Submitted to: Transactions of the ASABE
Publication Type: Peer Reviewed Journal
Publication Acceptance Date: January 10, 2011
Publication Date: April 20, 2011
Citation: Sauer, T.J., Hatfield, J.L., Haan, F.L. 2011. A wind tunnel study of air flow near model swine confinement buildings. Transactions of the ASABE. 54:643-652.

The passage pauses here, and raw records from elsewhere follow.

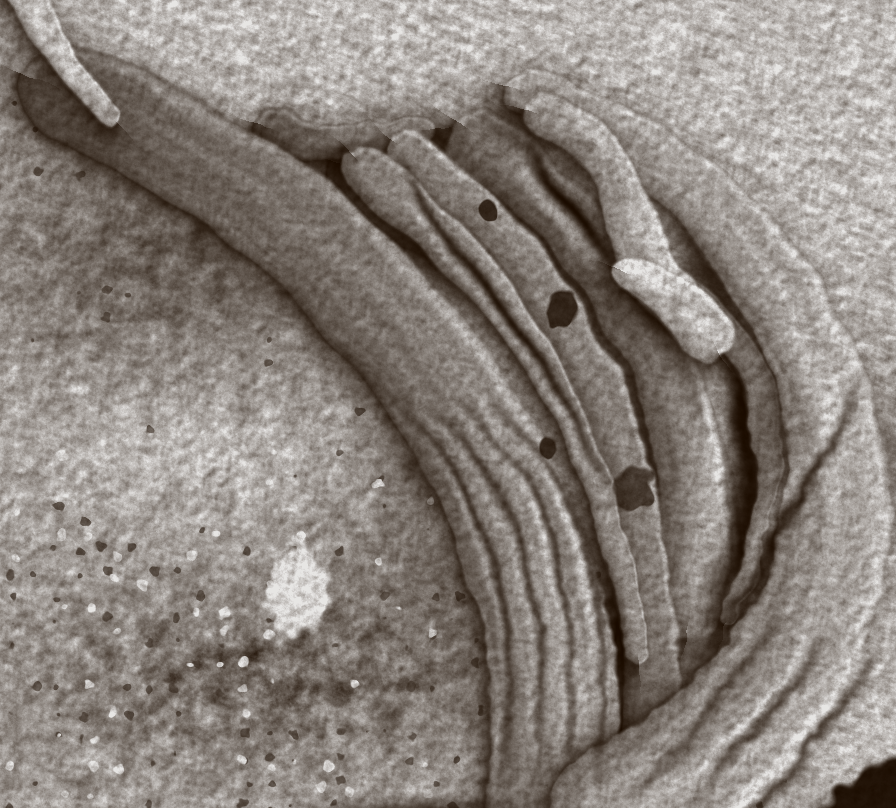
Give the GLSL for this texture, as a Shadertoy shader.

```glsl
// Crumpled, dusty cloth folded in curved bands over a pale weathered surface.

const float SPAN = 6.92; // canvas height in drawing units, y pointing down

vec2 hash2(vec2 p) {
  vec3 q = fract(p.xyx * vec3(.1031, .103, .0973));
  q += dot(q, q.yzx + 33.33);
  return fract((q.xx + q.yz) * q.zy);
}

float corner(vec2 cell, vec2 f, vec2 offset) {
  return dot(hash2(cell + offset) * 2. - 1., f - offset);
}

// Gradient noise
float noise(vec2 p) {
  vec2 i = floor(p), f = p - i, u = f * f * (3. - 2. * f);
  return mix(mix(corner(i, f, vec2(0)), corner(i, f, vec2(1, 0)), u.x),
             mix(corner(i, f, vec2(0, 1)), corner(i, f, vec2(1)), u.x), u.y);
}

float fbm(vec2 p) {
  float sum = 0., gain = 1.;
  for (int i = 0; i < 5; i++) {
    sum += gain * noise(p);
    p = mat2(1.6, 1.2, -1.2, 1.6) * p + 7.3;
    gain *= .62;
  }
  return sum;
}

float bump(float x) { return exp(-x * x); }

float blob(vec2 p, vec2 center, vec2 radius) { return bump(length((p - center) / radius)); }

// Cubic curve: x is signed distance (positive inside), y runs along it
vec2 curve(vec2 p, mat4x2 path) {
  vec2 start = path[0], best = vec2(1e3, 0);
  for (int i = 1; i <= 16; i++) {
    float t = float(i) / 16., k = 1. - t;
    vec2 end = path * vec4(k * k * k, 3. * k * k * t, 3. * k * t * t, t * t * t);
    vec2 e = end - start, w = p - start;
    float h = clamp(dot(w, e) / dot(e, e), 0., 1.), d = length(w - e * h);
    if (d < abs(best.x)) best = vec2(e.x * w.y < e.y * w.x ? -d : d, t + (h - 1.) / 16.);
    start = end;
  }
  return best;
}

// Rounded fold; shape holds start and end width, then start and end tone
float fold(float tone, vec2 p, mat4x2 path, vec4 shape) {
  vec2 s = curve(p, path), size = mix(shape.xz, shape.yw, s.y);
  float u = s.x / size.x, gap = abs(s.x) - size.x;
  float shadow = exp(-max(gap, 0.) / .13) * (u > 0. ? .72 : .2);
  float grain = noise(s * vec2(7, 3) + path[0] * 5.) + .6 * noise(s * vec2(17, 6) + path[1]);
  float body = .62 + .42 * sqrt(max(1. - u * u, 0.)) - .16 * u;
  float lit = size.y * (body + .3 * grain) + .17 * bump((u + .85) / .13);
  float soft = .015 + SPAN / iResolution.y;
  return mix(tone * (1. - shadow), lit, smoothstep(-soft, soft, -gap));
}

// Tapered dark groove with a bright ridge on its inner side
float crease(float tone, vec2 p, mat4x2 path, float width, float depth) {
  vec2 s = curve(p, path);
  float x = s.x / width, cut = depth * sqrt(max(sin(3.1416 * s.y), 0.));
  return tone * (1. - cut * bump(x)) + .2 * cut * bump(x - 2.);
}

// Irregular filled spot
float spot(vec2 p, vec2 center, vec2 radius) {
  return smoothstep(-.15, .15, 1. - length((p - center) / radius) - .7 * noise(p * 9.));
}

// Scattered chips, one candidate per cell
float flecks(vec2 p, float density) {
  vec2 cell = floor(p), rnd = hash2(cell + 19.);
  float d = length(p - cell - .3 - .4 * hash2(cell)) + .2 * noise(p * 4.);
  return step(rnd.x, density) * smoothstep(0., .08, .1 + .16 * rnd.y - d);
}

float groundTone(vec2 p) {
  float upper = smoothstep(-.4, .6, p.x - p.y - .2), low = smoothstep(3.6, 5.2, p.y);
  float v = mix(.61, .72, upper);
  v -= .24 * blob(p, vec2(1.4, 2.2), vec2(1.5, .9)) + .14 * blob(p, vec2(3.6, 4.6), vec2(.7, 1.2));
  v -= blob(p, vec2(2.2, 5.8), vec2(1.9, .75)) * (.2 + .35 * fbm(p * 4.));
  v += .11 * blob(p, vec2(1.5, 3.9), vec2(1.3, .5)) - .2 * blob(p, vec2(7.7, 4), vec2(.35, .9));
  vec2 streak = vec2(p.x + .4 * p.y, p.y - .38 * p.x) * vec2(3, 9);
  v += .2 * mix(fbm(p * 5.), fbm(streak), upper);
  v = mix(v, .22, .8 * flecks(p * 5., .08 + .25 * low) * (1. - upper));
  v = mix(v, .8, flecks(p * 4.5 + 17., .25 * low));
  return mix(v, .84, spot(p, vec2(2.55, 5.05), vec2(.27, .37)));
}

float clothTone(float v, vec2 p) {
  // Back layer, recess and middle folds
  v = fold(v, p, mat4x2(3.3,1.55, 5.2,2, 6.7,4.4, 5.3,6.7), vec4(.5, .5, .4, .44));
  v = fold(v, p, mat4x2(2.4,1.12, 2.8,1.3, 3.1,1.2, 3.6,1.12), vec4(.2, .14, .3, .55));
  v = fold(v, p, mat4x2(4.1,1.2, 5.2,2, 6.2,3.4, 5.9,5.2), vec4(.28, .3, .44, .5));
  v = fold(v, p, mat4x2(3.5,1.3, 4.9,2.4, 5.6,3.7, 5.6,6.3), vec4(.2, .24, .5, .48));
  v = fold(v, p, mat4x2(3.15,1.45, 4.2,2.4, 5.1,3.2, 5.45,5.6), vec4(.22, .1, .46, .5));
  // Broad front band
  v = fold(v, p, mat4x2(.6,.8, 2.75,1.65, 5.1,3.9, 4.75,7.2), vec4(.42, .58, .34, .57));
  // Deep gap, inner pleat, outer roll and pale tongue
  v = crease(v, p, mat4x2(5.8,1.8, 6.6,3.1, 6.5,4.3, 6.1,5.6), .13, .85);
  v = fold(v, p, mat4x2(5.9,2.5, 6.8,3.2, 6.7,4.2, 6.25,5.3), vec4(.15, .08, .52, .5));
  v = fold(v, p, mat4x2(4.5,.8, 7.1,1.6, 8.57,5.2, 5.3,7), vec4(.2, .62, .6, .6));
  v = fold(v, p, mat4x2(4.65,1, 5.5,1.2, 5.3,2.2, 5.75,2.5), vec4(.2, .25, .52, .74));
  v = fold(v, p, mat4x2(5.4,2.35, 5.6,2.4, 5.9,2.6, 6.05,2.85), vec4(.15, .25, .74, .68));
  v = crease(v, p, mat4x2(4.5,1.2, 4.7,1.6, 5,1.9, 5.3,2.35), .07, .9);
  // Fine pleats on the band and the roll
  v = crease(v, p, mat4x2(3.4,1.3, 3.8,2.3, 4.7,2.8, 5.2,4.2), .045, .8);
  v = crease(v, p, mat4x2(7.4,3.2, 7,4.1, 6.6,4.7, 6.2,5.4), .06, .7);
  for (float i = 0.; i < 4.; i++) {
    v = crease(v, p - vec2(.27, 0) * i, mat4x2(3.35,3.4, 4.2,4.2, 4.5,5, 4.3,6.8), .04, .55);
    if (i < 3.) v = crease(v, p - vec2(.42, .16) * i, mat4x2(6.7,5.2, 6.5,5.7, 6,6.1, 5.4,6.9), .06, .5);
  }
  // Pale torn flap and worn holes
  v = fold(v, p, mat4x2(.2,-.1, .4,.3, .6,.6, .95,1), vec4(.18, .08, .75, .6));
  float holes = spot(p, vec2(4.82, 2.66), vec2(.12, .16)) + spot(p, vec2(4.69, 3.85), vec2(.08));
  holes += .7 * spot(p, vec2(5.42, 4.2), vec2(.18)) + spot(p, vec2(4.17, 1.8), vec2(.08));
  return mix(v, .1, min(holes, .9));
}

void mainImage(out vec4 fragColor, in vec2 fragCoord) {
  vec2 p = vec2(fragCoord.x, iResolution.y - fragCoord.y) * SPAN / iResolution.y;
  vec2 bent = p + .09 * vec2(noise(p * 2.3), noise(p * 2.3 + 41.));
  bent += .04 * noise(p * 9.);
  float tone = clothTone(groundTone(p), bent);
  // Dark corner and lower edge
  tone = mix(tone, .07, smoothstep(-.08, .12, p.x + 1.6 * p.y - 18. + .3 * noise(p * 6.)));
  tone *= 1. - .75 * blob(p, vec2(3.6, 6.98), vec2(.8, .12));
  // Dust relief lit from above
  float dust = fbm(p * 11.), relief = dust - fbm(p * 11. + vec2(.25, .4));
  tone = clamp(tone * (1. + .18 * relief + .22 * dust), .04, .9);
  vec3 color = tone + vec3(.06, 0, -.05) * (1. - tone);
  fragColor = vec4(clamp(color, 0., 1.), 1);
}
```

Interpretive Summary: Facilities that feed livestock are sources of odor, dust, and greenhouse gases. The amount of these materials tranported and how far they are transported are determined by management practices and environmental conditions. In this study, we used a wind tunnel with scale models of swine production buildings to study the effect of wind speed and direction on air flow near the buildings. The results showed that when buildings are placed across the wind, the building creates a large area behind it with low wind speed. The sloping roof of the building also helps make the low wind zone about 5 times taller than the building. When the wind blows along the same direction as a building, the area of low wind speed is much smaller. These results indicate that if buildings are built across the direction of the prevailing winds, there is a greater chance that a sheltered zone will form behind the building that may reduce the amount of odor, dust, and greenhouse gases transferred from the site. This research is important to other scientists and producers looking for ways to reduce air quality impacts from agricultural practices.
One of the most significant and persistent environmental concerns regarding swine production is the transport of odor constituents, trace gases, and particulates from animal production and manure storage facilities. The objectives of this study were to determine how swine housing unit orientation affects air velocity and turbulence downstream and to assess the opportunities for reducing offsite transport of air quality constituents. Measurements were made with ~1:300 models of swine finisher buildings in a low-speed wind tunnel capable of producing air velocities up to 12 m s-1 (27 mph). Runs were completed with no building models and with 1 housing unit oriented parallel and perpendicular to air flow and with 4 housing units oriented parallel, perpendicular, and at a 30° angle to air flow. Velocity and turbulence measurements were completed in a grid of 83 points within a 215 mm-high x 400 mm-wide vertical plane (8.5 x 15.7”) at separation distances 2H, 5H, and 10H downstream from the building model arrays (H = model height of 17.5 mm) using a constant temperature anemometer system with a 3-D hot film probe. A large zone of reduced longitudinal velocity (u) and increased turbulence intensity (Iu) in the wake of model buildings oriented perpendicular to flow was observed and was still pronounced 10H downstream. The size and strength of this turbulent wake is attributed to the sloping roofs of the building models which, with a frontal vortex under the upwind building eave, initiate and sustain a vertical jet and boundary layer detachment. One or 4 parallel building models exhibited the least influence on downstream velocities and turbulence intensities. One perpendicular and 4 30° models produced intermediate effects. Careful interpretation of these results is necessary to assess the potentially offsetting effects of reduced velocity and increased turbulence of the wake zone and applicability to field conditions with variable wind speed and direction and atmospheric stability.